• EXERCISE OBJECTIVE: For the string "record", work out how many lines of the data contain it and give that number with nothing added.

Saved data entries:
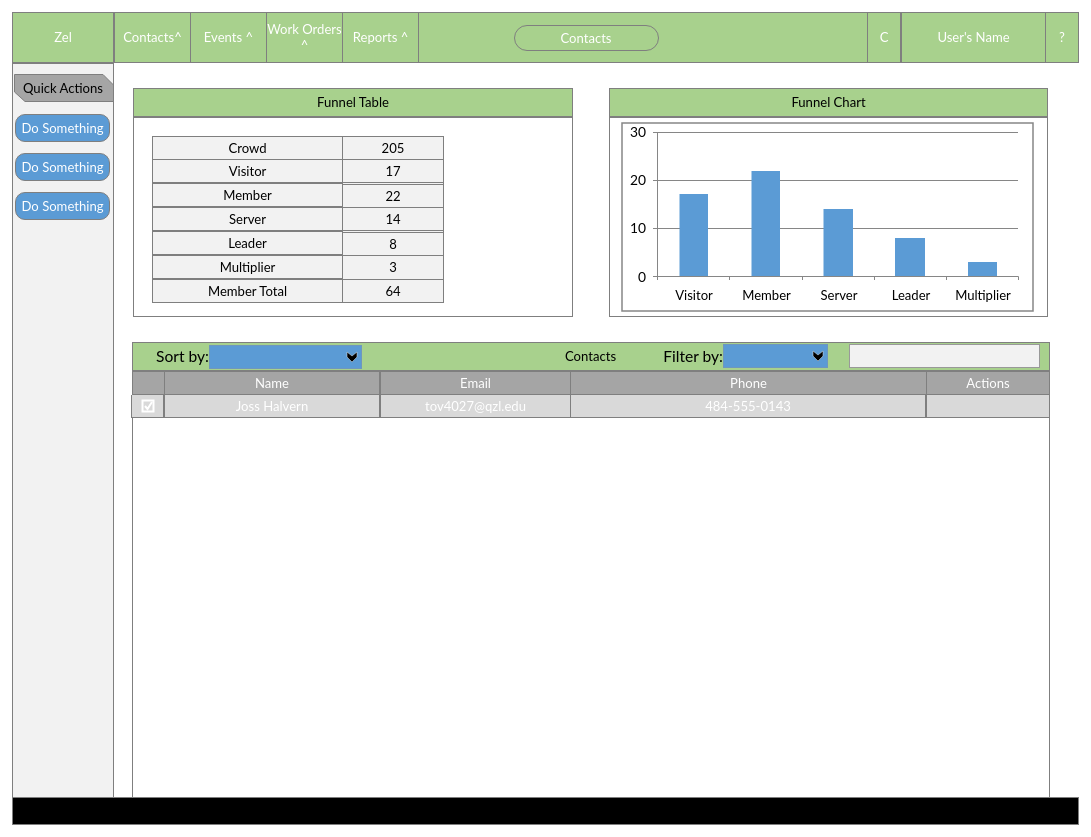
<!DOCTYPE html>
<html lang="en">
<head>
<meta charset="utf-8">
<title>Contacts dashboard</title>
<style>
:root {
  --green: #a8d18d;
  --blue: #5b9bd5;
  --grey: #a5a5a5;
  --row: #d9d9d9;
  --pale: #f2f2f2;
  --line: #7f7f7f;
}
* { box-sizing: border-box; margin: 0; padding: 0; }
body {
  position: relative; width: 1091px; height: 837px; overflow: hidden;
  background: #fff; color: #000;
  font: 13.1px/16px Lato, "Open Sans", sans-serif;
}
a { color: inherit; text-decoration: none; }
h2 { font: inherit; }

.topbar {
  position: absolute; left: 12px; top: 12px; width: 1067px; height: 51px;
  display: grid; grid-template-columns: 102px repeat(4, 76px) 449px 34px 144px 32px;
  background: var(--green); border: 1px solid var(--line); color: #fff;
}
.topbar > * {
  display: flex; align-items: center; justify-content: center; text-align: center;
  padding-bottom: 1px; border-right: 1px solid var(--line);
}
.topbar > :last-child { border-right: 0; }
.topbar .brand, .topbar .refresh { border-right-width: 2px; }
.topbar .location { padding: 0 114px 0 0; }
.page-pill {
  width: 145px; height: 26px; line-height: 25px;
  border: 1px solid var(--line); border-radius: 13px;
}
.tight { white-space: nowrap; }

.sidebar {
  position: absolute; left: 12px; top: 63px; width: 102px; height: 735px;
  display: flex; flex-direction: column; gap: 11px; padding: 10px 0 0 1px;
  background: var(--pale); border: 1px solid var(--line);
}
.quick-title {
  position: relative; width: 100px; height: 28px; margin-bottom: 1px;
  line-height: 29px; text-align: center; white-space: nowrap;
}
.quick-title svg { position: absolute; left: 0; top: 0; }
.quick-title span { position: relative; left: -1px; }
.action {
  width: 95px; height: 28px; margin-left: 1px; line-height: 27px;
  text-align: center; color: #fff; background: var(--blue);
  border: 1px solid var(--line); border-radius: 10px; white-space: nowrap;
}

.panel {
  position: absolute; top: 88px; height: 229px;
  border: 1px solid var(--line); background: #fff;
}
.panel h2 {
  height: 29px; line-height: 27px; text-align: center;
  background: var(--green); border-bottom: 2px solid var(--line);
}
.funnel-table { left: 133px; width: 440px; }
.funnel-chart { left: 609px; width: 439px; }
.funnel-chart svg { display: block; }
.funnel-chart text { font-size: 13.1px; text-anchor: middle; }
.funnel-chart .scale text { font-size: 13.8px; text-anchor: end; }
.stages {
  display: grid; grid-template-columns: 190px 101px; grid-template-rows: 23px repeat(5, 24px) 23px;
  width: 292px; margin: 18px 0 0 18px;
  border: solid var(--line); border-width: 1px 0 0 1px; background: var(--pale);
}
.stages > * {
  display: flex; align-items: center; justify-content: center;
  border: solid var(--line); border-width: 0 1px 1px 0;
}
.stages .stage { border-bottom-width: 2px; }
.stages .stage:first-child, .stages .total { border-bottom-width: 1px; }
.stages .count { padding-bottom: 1px; }
.stages .split { margin-bottom: -1px; padding-bottom: 0; border-bottom: 3px double var(--line); }
.stages .after-split { padding: 1px 0 0; }

.contacts {
  position: absolute; left: 132px; top: 342px; width: 918px; height: 456px;
  border: 1px solid var(--line);
}
.toolbar { display: flex; align-items: flex-start; height: 27px; background: var(--green); }
.toolbar > * { flex: none; }
.toolbar label { font-size: 15.6px; line-height: 26px; text-align: right; white-space: nowrap; }
.toolbar .sort-label { width: 76px; }
.toolbar h2 { width: 97px; margin-left: 203px; line-height: 26px; }
.toolbar .filter-label { width: 61px; }
.select {
  display: flex; align-items: center; justify-content: flex-end;
  height: 24px; padding-right: 3px; background: var(--blue); border: 1px solid #6f97bd;
}
.select.sort { width: 153px; margin-top: 2px; }
.select.filter { width: 105px; margin-top: 1px; }
.search {
  width: 191px; height: 24px; margin: 1px 0 0 21px;
  background: var(--pale); border: 1px solid #999;
}
.record {
  display: grid; grid-template-columns: 32px 216px 190px 356px 123px;
  width: 918px; margin-left: -1px; color: #fff; text-align: center;
  border-left: 1px solid var(--line);
}
.record > * {
  display: flex; align-items: center; justify-content: center;
  border-right: 1px solid var(--line);
}
.record.head { height: 25px; background: var(--grey); border-top: 2px solid var(--line); border-bottom: 1px solid var(--line); }
.record.head > :nth-child(2) { border-right-width: 2px; }
.record.entry {
  grid-template-columns: 33px 216px 190px 356px 123px; width: 919px; height: 23px; margin-left: -2px;
  background: var(--row); border-bottom: 1px solid var(--line);
}
.record.entry > * { border-right-width: 2px; }
.record.entry > :nth-child(3), .record.entry > :last-child { border-right-width: 1px; }

.footer {
  position: absolute; left: 12px; top: 797px; width: 1067px; height: 28px;
  background: #000; border: 1px solid var(--line);
}
</style>
</head>
<body>
<header class="topbar">
  <a class="brand" href="#">Zel</a>
  <a href="#" class="tight">Contacts^</a>
  <a href="#" class="tight">Events ^</a>
  <a href="#" class="tight">Work Orders<br>^</a>
  <a href="#" class="tight">Reports ^</a>
  <div class="location"><span class="page-pill">Contacts</span></div>
  <a class="refresh" href="#">C</a>
  <a href="#">User's Name</a>
  <a href="#">?</a>
</header>

<aside class="sidebar">
  <h2 class="quick-title">
    <svg width="100" height="28" aria-hidden="true"><path d="M.5 .5H89L99.500 11V27.500H11L.5 18Z" fill="#a5a5a5" stroke="#7f7f7f"/></svg>
    <span>Quick Actions</span>
  </h2>
  <a class="action" href="#">Do Something</a>
  <a class="action" href="#">Do Something</a>
  <a class="action" href="#">Do Something</a>
</aside>

<section class="panel funnel-table">
  <h2>Funnel Table</h2>
  <div class="stages">
    <span class="stage">Crowd</span><span class="count">205</span>
    <span class="stage">Visitor</span><span class="count split">17</span>
    <span class="stage">Member</span><span class="count after-split">22</span>
    <span class="stage">Server</span><span class="count split">14</span>
    <span class="stage">Leader</span><span class="count after-split">8</span>
    <span class="stage">Multiplier</span><span class="count">3</span>
    <span class="stage total">Member Total</span><span class="count">64</span>
  </div>
</section>

<section class="panel funnel-chart">
  <h2>Funnel Chart</h2>
  <svg width="437" height="198" viewBox="610 118 437 198" role="img" aria-label="Bar chart of people per funnel stage">
    <rect x="622" y="123" width="411" height="188" fill="#fff" stroke="#868686" stroke-width="1.500"/>
    <path d="M653 132.500H1018M653 180.500H1018M653 228.500H1018" stroke="#868686" fill="none"/>
    <g fill="#5b9bd5">
      <rect x="679.500" y="194" width="28.500" height="82"/>
      <rect x="751.500" y="171" width="28.500" height="105"/>
      <rect x="823.500" y="209" width="29.500" height="67"/>
      <rect x="895" y="238" width="30" height="38"/>
      <rect x="968" y="262" width="29" height="14"/>
    </g>
    <path d="M657.500 132V280M653 276.500H1018.500V280M729.500 276V280M802.500 276V280M874.500 276V280M946.500 276V280" stroke="#868686" fill="none"/>
    <g class="scale">
      <text x="646" y="137">30</text><text x="646" y="185">20</text>
      <text x="646" y="233">10</text><text x="646" y="282">0</text>
    </g>
    <text x="694" y="300">Visitor</text>
    <text x="766.500" y="300">Member</text>
    <text x="839" y="300">Server</text>
    <text x="911" y="300">Leader</text>
    <text x="983" y="300">Multiplier</text>
  </svg>
</section>

<main class="contacts">
  <svg width="0" height="0" style="position:absolute" aria-hidden="true">
    <defs><path id="chevron" d="M1 1L6 5L11 1V6L6 11L1 6Z" fill="#000" stroke="#dce6ee" stroke-width=".5"/></defs>
  </svg>
  <div class="toolbar">
    <label class="sort-label">Sort by:</label>
    <span class="select sort"><svg width="12" height="12" aria-hidden="true"><use href="#chevron"/></svg></span>
    <h2>Contacts</h2>
    <label class="filter-label">Filter by:</label>
    <span class="select filter"><svg width="12" height="12" aria-hidden="true"><use href="#chevron"/></svg></span>
    <span class="search"></span>
  </div>
  <div class="record head">
    <span></span><span>Name</span><span>Email</span><span>Phone</span><span>Actions</span>
  </div>
  <div class="record entry">
    <span><svg width="14" height="14" role="img" aria-label="Selected"><rect x="1.500" y="1.500" width="11" height="11" fill="#d9d9d9" stroke="#fff" stroke-width="2"/><path d="M4 7L6.500 10L11 3" fill="none" stroke="#fff" stroke-width="2"/></svg></span>
    <span>Joss Halvern</span><span>tov4027@qzl.edu</span><span>484-555-0143</span><span></span>
  </div>
</main>

<footer class="footer"></footer>
</body>
</html>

• WRITTEN RESPONSE: 9